It looks from here as it a big fight is going on, but it is happening in a narrow ring: the minds of those who consider themselves stalwart defenders of the Defense Department and the media that covers defense, defense, and only defense. These bills are going nowhere, because the Democratic-controlled Senate will never pass them. The ultimate defense bill will not break new ground, will not add much money, and will not save defense from the threat of a sequester next year.
In fact, all this is really a “shadow play” designed for an election year — a phony drama, where puppets are manipulated behind a back-lit screen in a way that makes the audience think real actions are taking place. A sequester is not going to happen, but the Republicans think their stalwart defense of defense will help win the election in November; the Democrats want to have this political fight for the next six months because it will pit the defenders of the rich and their low taxes (the Republicans) against programs that help the middle class and the poor (the Democrats), with the defense budget as the hostage. Everyone is playing their assigned part.
This drama was set up by the Budget Control Act (BCA), passed last August, which mandated automatic cuts in defense (and non-defense) if a special committee could not agree on a budget deal last fall.

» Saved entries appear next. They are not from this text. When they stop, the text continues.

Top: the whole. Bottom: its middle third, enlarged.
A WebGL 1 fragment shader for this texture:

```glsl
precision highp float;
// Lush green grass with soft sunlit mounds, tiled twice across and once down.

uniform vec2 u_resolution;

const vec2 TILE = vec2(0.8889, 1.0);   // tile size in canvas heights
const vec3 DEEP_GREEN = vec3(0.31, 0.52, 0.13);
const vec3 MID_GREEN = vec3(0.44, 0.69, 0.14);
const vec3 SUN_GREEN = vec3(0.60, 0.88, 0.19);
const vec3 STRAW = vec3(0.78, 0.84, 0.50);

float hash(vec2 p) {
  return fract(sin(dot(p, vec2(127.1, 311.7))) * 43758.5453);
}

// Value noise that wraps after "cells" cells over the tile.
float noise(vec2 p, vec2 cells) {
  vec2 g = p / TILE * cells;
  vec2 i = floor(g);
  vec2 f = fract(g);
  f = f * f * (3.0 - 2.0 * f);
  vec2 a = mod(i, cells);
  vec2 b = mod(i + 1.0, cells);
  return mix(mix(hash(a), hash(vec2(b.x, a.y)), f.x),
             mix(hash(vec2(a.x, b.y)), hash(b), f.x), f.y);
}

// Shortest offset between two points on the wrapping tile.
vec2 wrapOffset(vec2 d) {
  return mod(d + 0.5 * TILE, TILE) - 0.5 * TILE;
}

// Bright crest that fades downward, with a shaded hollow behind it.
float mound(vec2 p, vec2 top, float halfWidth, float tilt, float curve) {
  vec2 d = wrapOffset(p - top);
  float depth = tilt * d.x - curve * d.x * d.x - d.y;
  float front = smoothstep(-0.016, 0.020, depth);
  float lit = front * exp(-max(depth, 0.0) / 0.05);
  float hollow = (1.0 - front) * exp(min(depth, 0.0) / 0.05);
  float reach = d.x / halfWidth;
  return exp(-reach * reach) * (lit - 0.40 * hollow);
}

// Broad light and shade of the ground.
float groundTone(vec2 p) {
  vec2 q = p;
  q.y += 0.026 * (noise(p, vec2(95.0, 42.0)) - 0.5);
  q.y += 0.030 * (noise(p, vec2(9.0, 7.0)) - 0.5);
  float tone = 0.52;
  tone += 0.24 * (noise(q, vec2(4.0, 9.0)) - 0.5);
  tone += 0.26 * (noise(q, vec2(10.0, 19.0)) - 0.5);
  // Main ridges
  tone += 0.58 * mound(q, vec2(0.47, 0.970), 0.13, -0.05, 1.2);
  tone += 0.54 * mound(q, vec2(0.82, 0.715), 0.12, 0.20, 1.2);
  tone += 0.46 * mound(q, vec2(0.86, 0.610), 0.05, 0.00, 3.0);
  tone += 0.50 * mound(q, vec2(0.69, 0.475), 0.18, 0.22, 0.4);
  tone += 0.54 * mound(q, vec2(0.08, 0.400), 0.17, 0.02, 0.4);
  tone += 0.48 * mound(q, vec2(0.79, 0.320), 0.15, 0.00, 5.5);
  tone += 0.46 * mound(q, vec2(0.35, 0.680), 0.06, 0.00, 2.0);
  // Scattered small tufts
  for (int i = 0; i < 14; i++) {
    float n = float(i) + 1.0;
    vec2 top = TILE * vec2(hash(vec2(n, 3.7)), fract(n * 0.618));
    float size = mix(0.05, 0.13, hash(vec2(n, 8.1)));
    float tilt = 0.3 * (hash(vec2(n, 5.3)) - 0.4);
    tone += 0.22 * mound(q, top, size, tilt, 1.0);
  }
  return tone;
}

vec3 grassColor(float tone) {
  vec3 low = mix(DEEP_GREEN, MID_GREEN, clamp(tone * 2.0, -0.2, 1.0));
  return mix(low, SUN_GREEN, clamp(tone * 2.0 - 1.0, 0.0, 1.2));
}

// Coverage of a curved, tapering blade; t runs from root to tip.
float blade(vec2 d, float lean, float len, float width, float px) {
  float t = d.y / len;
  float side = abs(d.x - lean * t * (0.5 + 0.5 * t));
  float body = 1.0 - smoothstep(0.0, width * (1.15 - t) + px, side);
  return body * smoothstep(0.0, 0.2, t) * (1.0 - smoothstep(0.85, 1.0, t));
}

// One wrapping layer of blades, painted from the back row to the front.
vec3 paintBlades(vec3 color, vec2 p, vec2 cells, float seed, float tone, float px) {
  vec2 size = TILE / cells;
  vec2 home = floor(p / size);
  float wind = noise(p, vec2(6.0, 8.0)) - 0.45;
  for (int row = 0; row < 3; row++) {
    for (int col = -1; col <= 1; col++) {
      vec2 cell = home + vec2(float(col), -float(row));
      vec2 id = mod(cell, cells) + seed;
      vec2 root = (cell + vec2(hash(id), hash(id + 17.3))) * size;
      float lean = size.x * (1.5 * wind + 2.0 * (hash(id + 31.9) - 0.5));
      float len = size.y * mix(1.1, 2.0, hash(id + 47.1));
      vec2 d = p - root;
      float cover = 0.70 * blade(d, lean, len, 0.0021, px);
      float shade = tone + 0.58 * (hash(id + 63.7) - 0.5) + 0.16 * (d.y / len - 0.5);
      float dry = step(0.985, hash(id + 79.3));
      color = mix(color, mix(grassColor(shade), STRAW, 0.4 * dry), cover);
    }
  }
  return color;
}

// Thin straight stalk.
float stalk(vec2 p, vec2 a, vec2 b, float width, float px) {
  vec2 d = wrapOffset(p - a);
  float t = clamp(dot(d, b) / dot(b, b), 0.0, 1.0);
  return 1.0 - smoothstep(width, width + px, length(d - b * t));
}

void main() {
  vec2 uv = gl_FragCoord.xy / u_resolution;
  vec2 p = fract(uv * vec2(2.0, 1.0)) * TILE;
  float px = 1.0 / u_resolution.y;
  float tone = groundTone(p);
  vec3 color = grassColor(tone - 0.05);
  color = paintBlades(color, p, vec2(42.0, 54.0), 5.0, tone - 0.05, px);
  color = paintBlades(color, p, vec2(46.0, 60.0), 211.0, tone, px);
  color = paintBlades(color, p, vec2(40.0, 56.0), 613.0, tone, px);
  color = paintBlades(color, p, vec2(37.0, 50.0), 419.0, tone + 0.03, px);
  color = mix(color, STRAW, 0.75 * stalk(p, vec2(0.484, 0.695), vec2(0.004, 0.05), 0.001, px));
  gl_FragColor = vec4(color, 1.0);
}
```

The committee, predictably, failed. We knew it would because implementation of the automatic cuts was set for January 2013, after the November 2012 election. The script for the shadow play was written.

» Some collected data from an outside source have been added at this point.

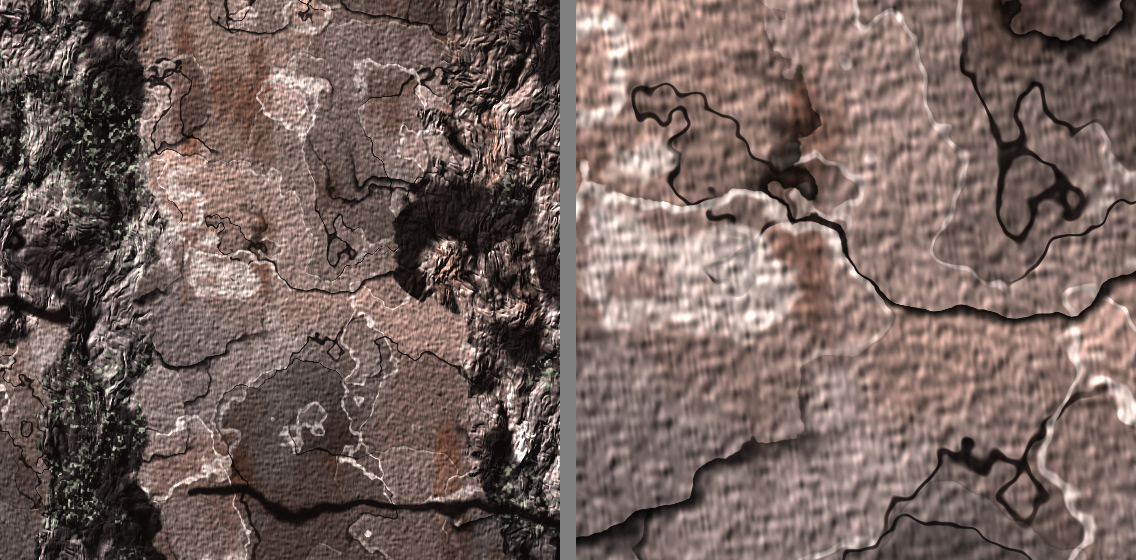
Left: the whole. Right: its middle third, enlarged.
Reproduce this texture procedurally as a WebGL 1 fragment shader.

```glsl
precision highp float;
// Flaking pine bark: a broad layered plate between dark, rugged, lichen-specked fissures.
uniform vec2 u_resolution;
const vec3 SHADOW = vec3(0.05, 0.035, 0.035);
const vec3 BROWN = vec3(0.41, 0.325, 0.30);
const vec3 TAN = vec3(0.67, 0.545, 0.50);
const vec3 GREY = vec3(0.70, 0.63, 0.625);
const vec3 RUST = vec3(0.40, 0.23, 0.16);
const vec3 PALE = vec3(0.88, 0.82, 0.79);
const vec3 LICHEN = vec3(0.70, 0.74, 0.65);
const vec2 FLAKE_CELL = vec2(0.38, 0.44);
const float FLAKE_SHRINK = 0.80;
const float FLAKE_PRESENCE = 0.42;
const float GRAIN_SCALE = 175.0;
const float GRAIN_CONTRAST = 0.62;
const vec2 LIGHT = vec2(-0.55, 0.83);

float hash(vec2 p) { return fract(sin(dot(p, vec2(127.1, 311.7))) * 43758.545); }

float noise(vec2 p) {
  vec2 i = floor(p), f = fract(p), e = vec2(1.0, 0.0);
  f = f * f * (3.0 - 2.0 * f);
  return mix(mix(hash(i), hash(i + e), f.x), mix(hash(i + e.yx), hash(i + 1.0), f.x), f.y);
}
float fbm(vec2 p) {
  float sum = 0.0, amp = 0.5;
  for (int i = 0; i < 5; i++) {
    sum += amp * noise(p);
    p = mat2(1.6, 1.2, -1.2, 1.6) * p + 3.7;
    amp *= 0.5;
  }
  return sum;
}
vec2 warp(vec2 p) { return vec2(fbm(p), fbm(p + 31.7)) - 0.48; }

// 1 below the near distance, fading to 0 at the far one
float fade(float near, float far, float d) { return 1.0 - smoothstep(near, far, d); }

// Fine sandy surface, turned off the axes
float sand(vec2 p) {
  p = mat2(0.8, 0.6, -0.6, 0.8) * p * GRAIN_SCALE;
  return 0.65 * noise(p) + 0.35 * noise(p.yx * 1.7 + p * 0.6);
}
// Rounded lumps parted by sharp creases, stretched along the trunk
float barkHeight(vec2 p) {
  p = (p + 0.09 * warp(p * 9.0)) * vec2(14.0, 8.0);
  float sum = 0.0, amp = 0.5;
  for (int i = 0; i < 5; i++) {
    sum += amp * abs(2.0 * noise(p) - 1.0);
    p = mat2(1.7, 0.9, -0.9, 1.7) * p + 5.3;
    amp *= 0.58;
  }
  return sum;
}
// Wandering steps between bark layers: dark hairline beside a pale lip
vec3 layerSteps(vec2 p, vec2 bend, vec3 color) {
  for (int i = 0; i < 3; i++) {
    float s = float(i) * 19.3;
    float rise = noise(p * vec2(5.0, 3.6) + 1.8 * bend + s) - 0.5;
    float worn = smoothstep(0.35, 0.6, noise(p * 7.0 + s + 5.0));
    color *= mix(0.88, 1.07, smoothstep(-0.006, 0.006, rise));
    color = mix(color, PALE, 0.7 * worn * fade(0.008, 0.024, abs(rise - 0.02)));
    color = mix(color, SHADOW, 0.85 * (1.0 - worn) * fade(0.004, 0.015, abs(rise + 0.01)));
  }
  return color;
}
// Overlapping ragged scales with a pale upper rim and a shadow below
vec3 layFlakes(vec2 p, vec3 base, float px) {
  vec3 color = base;
  vec2 bent = p + 0.22 * warp(p * 6.0) + 0.025 * warp(p * 32.0), cell = FLAKE_CELL;
  for (int layer = 0; layer < 4; layer++) {
    vec2 grid = bent / cell + float(layer) * 7.37;
    for (int k = 0; k < 9; k++) {
      float row = floor((float(k) + 0.5) / 3.0);
      vec2 id = floor(grid) + vec2(float(k) - 3.0 * row, row) - 1.0;
      vec2 key = id + float(layer) * 17.0, rnd = vec2(hash(key), hash(key + 41.3));
      if (hash(key + 83.1) > FLAKE_PRESENCE) continue;
      vec2 q = (grid - id - 0.5 - 0.6 * (rnd - 0.5)) * cell;
      q.x += (rnd.x - rnd.y) * 0.6 * q.y;
      vec2 size = cell * (0.25 + 0.2 * rnd.yx);
      float r = 0.5 * min(size.x, size.y), depth = hash(key + 12.9);
      float d = length(max(abs(q) - size + r, 0.0)) - r;
      float up = normalize(q / size + 0.0001).y, below = smoothstep(-0.2, 0.8, -up);
      float shade = fade(0.0, 0.004 + 0.018 * below * depth, d) * (0.15 + 0.75 * below);
      vec3 skin = mix(base, GREY * dot(base, vec3(0.5)), 0.5 * rnd.y);
      skin *= 0.84 + 0.32 * rnd.x + 0.08 * q.y / size.y;
      float rim = fade(0.001, 0.006, abs(d + 0.003)) * smoothstep(-0.2, 0.9, up);
      skin = mix(skin, PALE, rim * 0.8 * depth);
      color = mix(color * (1.0 - shade), skin, fade(-px, px, d));
    }
    cell *= FLAKE_SHRINK;
  }
  return color;
}
void main() {
  vec2 p = gl_FragCoord.xy / u_resolution, bend = warp(p * 8.0);
  float rightSide = smoothstep(0.45, 0.6, p.x);
  // Plate outline: main slab plus a smaller one at the lower left
  float rightEdge = mix(0.91, 0.73, smoothstep(0.05, 0.75, p.y)) - p.x;
  float slabDist = min(p.x - mix(0.29, 0.25, p.y), rightEdge);
  slabDist = max(slabDist, min(0.09 - p.x, 0.42 - p.y));
  slabDist += (0.12 + 0.22 * rightSide) * bend.x + 0.05 * (fbm(p * 35.0) - 0.48);
  // Weathered skin, brighter toward the top, with rust streaks
  float bright = smoothstep(0.1, 0.85, p.y + 0.7 * (fbm(p * 4.0 + 9.0) - 0.48));
  float greyed = smoothstep(0.44, 0.6, fbm(p * vec2(6.0, 3.0) + 20.0));
  vec3 skin = mix(mix(BROWN, TAN, bright), GREY * mix(0.72, 1.0, bright), 0.7 * greyed);
  skin = mix(skin, RUST, 0.6 * smoothstep(0.56, 0.7, fbm(p * vec2(15.0, 6.0) + 50.0)));
  skin = layFlakes(p, layerSteps(p, bend, skin), 1.0 / u_resolution.y);
  float grain = 1.6 * (sand(p) - sand(p + LIGHT * 0.004)) + 0.4 * (noise(p * 80.0) - 0.5);
  // Rugged bark lit from the upper left
  float h = barkHeight(p), slope = (h - barkHeight(p + LIGHT * 0.003)) / 0.003;
  float lit = clamp(0.78 + 0.05 * slope, 0.12, 1.7);
  vec3 rough = mix(GREY * 0.8, skin, 0.2 + 0.5 * rightSide) * lit * (1.0 + 0.5 * grain);
  rough = mix(SHADOW, rough, smoothstep(0.08, 0.36, h));
  float fissure = fade(0.0, 0.075, abs(p.x - 0.165 + 0.4 * bend.y)) * (1.0 - rightSide);
  float hollow = smoothstep(0.51, 0.62, fbm(p * vec2(10.0, 8.0) + 70.0));
  rough = mix(rough, SHADOW, max(0.8 * fissure, 0.85 * hollow));
  // Lichen crumbs on the rugged flanks
  float crumbs = smoothstep(0.5, 0.75, 0.5 * noise(p * 130.0) + 0.5 * noise(p.yx * 260.0));
  crumbs *= smoothstep(0.46, 0.6, fbm(p * 9.0 + 15.0)) * max(1.0 - rightSide, smoothstep(0.82, 0.95, p.x));
  rough = mix(rough, LICHEN * (0.3 + 0.6 * lit), 0.8 * crumbs);
  vec3 color = mix(rough, skin * (1.0 + GRAIN_CONTRAST * grain), smoothstep(-0.006, 0.006, slabDist));
  // Deep cross cracks
  float low = abs(p.y - 0.14 + 0.08 * p.x + 0.12 * bend.y) + fade(0.26, 0.34, p.x);
  float left = abs(p.y - 0.45 + 0.08 * bend.x) + smoothstep(0.12, 0.2, p.x);
  color = mix(color, SHADOW, 0.94 * fade(0.006, 0.018, min(low, left)));
  gl_FragColor = vec4(color, 1.0);
}
```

The base defense budget (outside war costs, which are extra) is at the highest levels it has been in constant dollars since the end of World War II. It is 40% of the entire military spending of every country in the world. Our military superiority is totally unthreatened; no other military force is truly global.
The crocodile tears the Republican House is shedding over the defense budget takes the form of a budget resolution, a “reconciliation” act, and a “Sequester Replacement Act,” being voted today, that would gut domestic spending while they “protect defense.” Mea culpa for the BCA, they say. We will be the cavalry that saves defense from a fate worse than death. These are not serious legislative efforts; they are part of the drama, setting up what the Republicans hope will be a winning argument in November.

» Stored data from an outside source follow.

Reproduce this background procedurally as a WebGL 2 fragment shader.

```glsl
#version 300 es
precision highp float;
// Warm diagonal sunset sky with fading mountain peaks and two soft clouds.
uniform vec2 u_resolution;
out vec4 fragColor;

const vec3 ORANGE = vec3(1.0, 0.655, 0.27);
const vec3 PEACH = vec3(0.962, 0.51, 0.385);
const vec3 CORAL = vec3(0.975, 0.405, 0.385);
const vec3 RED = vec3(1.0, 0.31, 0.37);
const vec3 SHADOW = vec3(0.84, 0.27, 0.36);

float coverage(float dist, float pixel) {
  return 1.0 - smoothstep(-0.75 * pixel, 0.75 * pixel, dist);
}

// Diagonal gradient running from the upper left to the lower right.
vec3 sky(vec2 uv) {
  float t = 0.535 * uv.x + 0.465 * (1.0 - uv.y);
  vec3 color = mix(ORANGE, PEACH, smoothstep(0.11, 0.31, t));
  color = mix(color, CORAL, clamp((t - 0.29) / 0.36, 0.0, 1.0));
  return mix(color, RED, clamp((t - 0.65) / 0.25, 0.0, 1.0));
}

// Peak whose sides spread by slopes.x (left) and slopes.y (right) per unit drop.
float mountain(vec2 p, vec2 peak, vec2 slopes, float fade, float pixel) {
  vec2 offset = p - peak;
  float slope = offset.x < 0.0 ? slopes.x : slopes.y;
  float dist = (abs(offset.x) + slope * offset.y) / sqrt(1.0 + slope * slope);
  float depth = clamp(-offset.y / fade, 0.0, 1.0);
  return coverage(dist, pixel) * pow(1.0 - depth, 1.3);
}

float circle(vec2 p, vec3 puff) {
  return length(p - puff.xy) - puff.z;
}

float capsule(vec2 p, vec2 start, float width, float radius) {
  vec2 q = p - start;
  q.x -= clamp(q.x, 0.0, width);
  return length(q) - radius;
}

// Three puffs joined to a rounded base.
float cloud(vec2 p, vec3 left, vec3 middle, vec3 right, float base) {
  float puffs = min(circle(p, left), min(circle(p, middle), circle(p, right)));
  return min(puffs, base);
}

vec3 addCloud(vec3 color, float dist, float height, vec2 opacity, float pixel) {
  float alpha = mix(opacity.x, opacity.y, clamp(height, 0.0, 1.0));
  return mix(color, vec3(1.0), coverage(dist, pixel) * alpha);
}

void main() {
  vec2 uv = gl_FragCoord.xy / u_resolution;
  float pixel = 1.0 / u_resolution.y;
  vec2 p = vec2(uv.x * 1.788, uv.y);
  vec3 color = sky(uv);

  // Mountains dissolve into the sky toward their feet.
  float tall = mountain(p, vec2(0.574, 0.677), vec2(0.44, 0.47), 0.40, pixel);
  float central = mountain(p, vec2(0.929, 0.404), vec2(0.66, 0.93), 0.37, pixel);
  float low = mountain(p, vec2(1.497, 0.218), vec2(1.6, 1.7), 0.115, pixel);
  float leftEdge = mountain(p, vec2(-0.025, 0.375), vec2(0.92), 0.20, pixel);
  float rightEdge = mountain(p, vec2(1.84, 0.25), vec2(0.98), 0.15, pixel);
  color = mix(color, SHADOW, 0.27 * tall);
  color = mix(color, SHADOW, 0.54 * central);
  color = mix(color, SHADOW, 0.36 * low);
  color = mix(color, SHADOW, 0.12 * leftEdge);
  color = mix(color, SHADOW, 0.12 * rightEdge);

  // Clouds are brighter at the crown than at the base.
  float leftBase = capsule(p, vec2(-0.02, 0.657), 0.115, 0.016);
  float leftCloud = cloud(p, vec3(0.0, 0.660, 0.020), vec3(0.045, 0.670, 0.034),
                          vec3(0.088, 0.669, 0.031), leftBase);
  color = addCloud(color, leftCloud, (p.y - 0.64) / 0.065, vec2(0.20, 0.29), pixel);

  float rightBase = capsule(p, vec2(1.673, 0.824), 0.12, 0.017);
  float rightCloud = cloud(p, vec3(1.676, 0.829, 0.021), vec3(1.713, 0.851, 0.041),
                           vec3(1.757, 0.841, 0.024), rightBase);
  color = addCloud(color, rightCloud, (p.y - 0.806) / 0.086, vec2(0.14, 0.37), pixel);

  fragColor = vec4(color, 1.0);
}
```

There is a curious myopia to this expectation that the American public will rally behind candidates running on a platform of “defending defense.” With the end of the wars in Iraq and Afghanistan, the defense budget is no longer sacrosanct, no longer the number one priority of the American people. The public has wised up: we doubled the defense budget over the past decade and, as the departed Chairman of the Joint Chiefs of Staff, Adm. Mike Mullen, put it in January 2011: “my own experience here is that in doubling, we’ve lost our ability to prioritize, to make hard decisions, to do tough analysis, to make trades.”
Our military capabilities are superb; the budgetary excess is obvious; the “threats” we face are far from existential; our military dominance is global. And the American people know it is time to return discipline to the Pentagon. They are not watching the “shadow play.”
The most recent evidence of this is in a new report, released today, from the Program for Public Consultation, in cooperation with the Stimson Center and the Center for Public Integrity’s National Security Program. The study, based on a complex poll done with a scientifically selected sample poll of 665 Americans), showed that Americans think US defense spending is higher than they thought and that they are prepared to lower it.
Confronted with data that compared defense spending to other areas of discretionary spending, to past levels of the defense budget, or to spending by other countries in the world, significant majorities of the public – Republican and Democrat – said US defense spending was higher than they had expected. Presented with arguments for and against cutting the defense budget, Republicans and Democrats showed they agreed with propositions that pointed in both directions, but clearly in both directions, not just one.
But then, asked whether they would actually cut the defense budget, whether they bought either set of policy justifications, the consensus was striking. As the study stated: “given the opportunity to set a specific overall level for the base defense budget for 2013 a very large majority set levels below the 2012 level, including two thirds of Republicans and 9 in 10 Democrats.” On average, the respondents called for reductions that would lower defense spending 22 percent.
This sentiment is consistent with other polling for the past year, revealing the public’s willingness to put defense on the table and under the microscope. The polls show that defense-related issues have been replaced by deficits and the economy as the most significant concerns of the American public.
Curiously, Washington policymakers seem not to be attentive to this public sentiment. Republicans are hopeful that a fever of support for defense will sweep them into control of the Senate and into the White House. And many Democrats are reluctant to take the same wire brush to defense that ought to be taken to the tax code and domestic spending, for fear of being called weak on defense.
The public is not playing. They get it: we built up, we are strong, the war is over, and it is time for Pentagon discipline. But Washington lags behind, still performing the “shadow play.”
Gordon Adams, a member of the Breaking Defense Board of Contributors, is a professor at American University and a defense expert at the Stimson Center. He oversaw the last defense drawdown as associate director at the Clinton White House’s Office of Management and Budget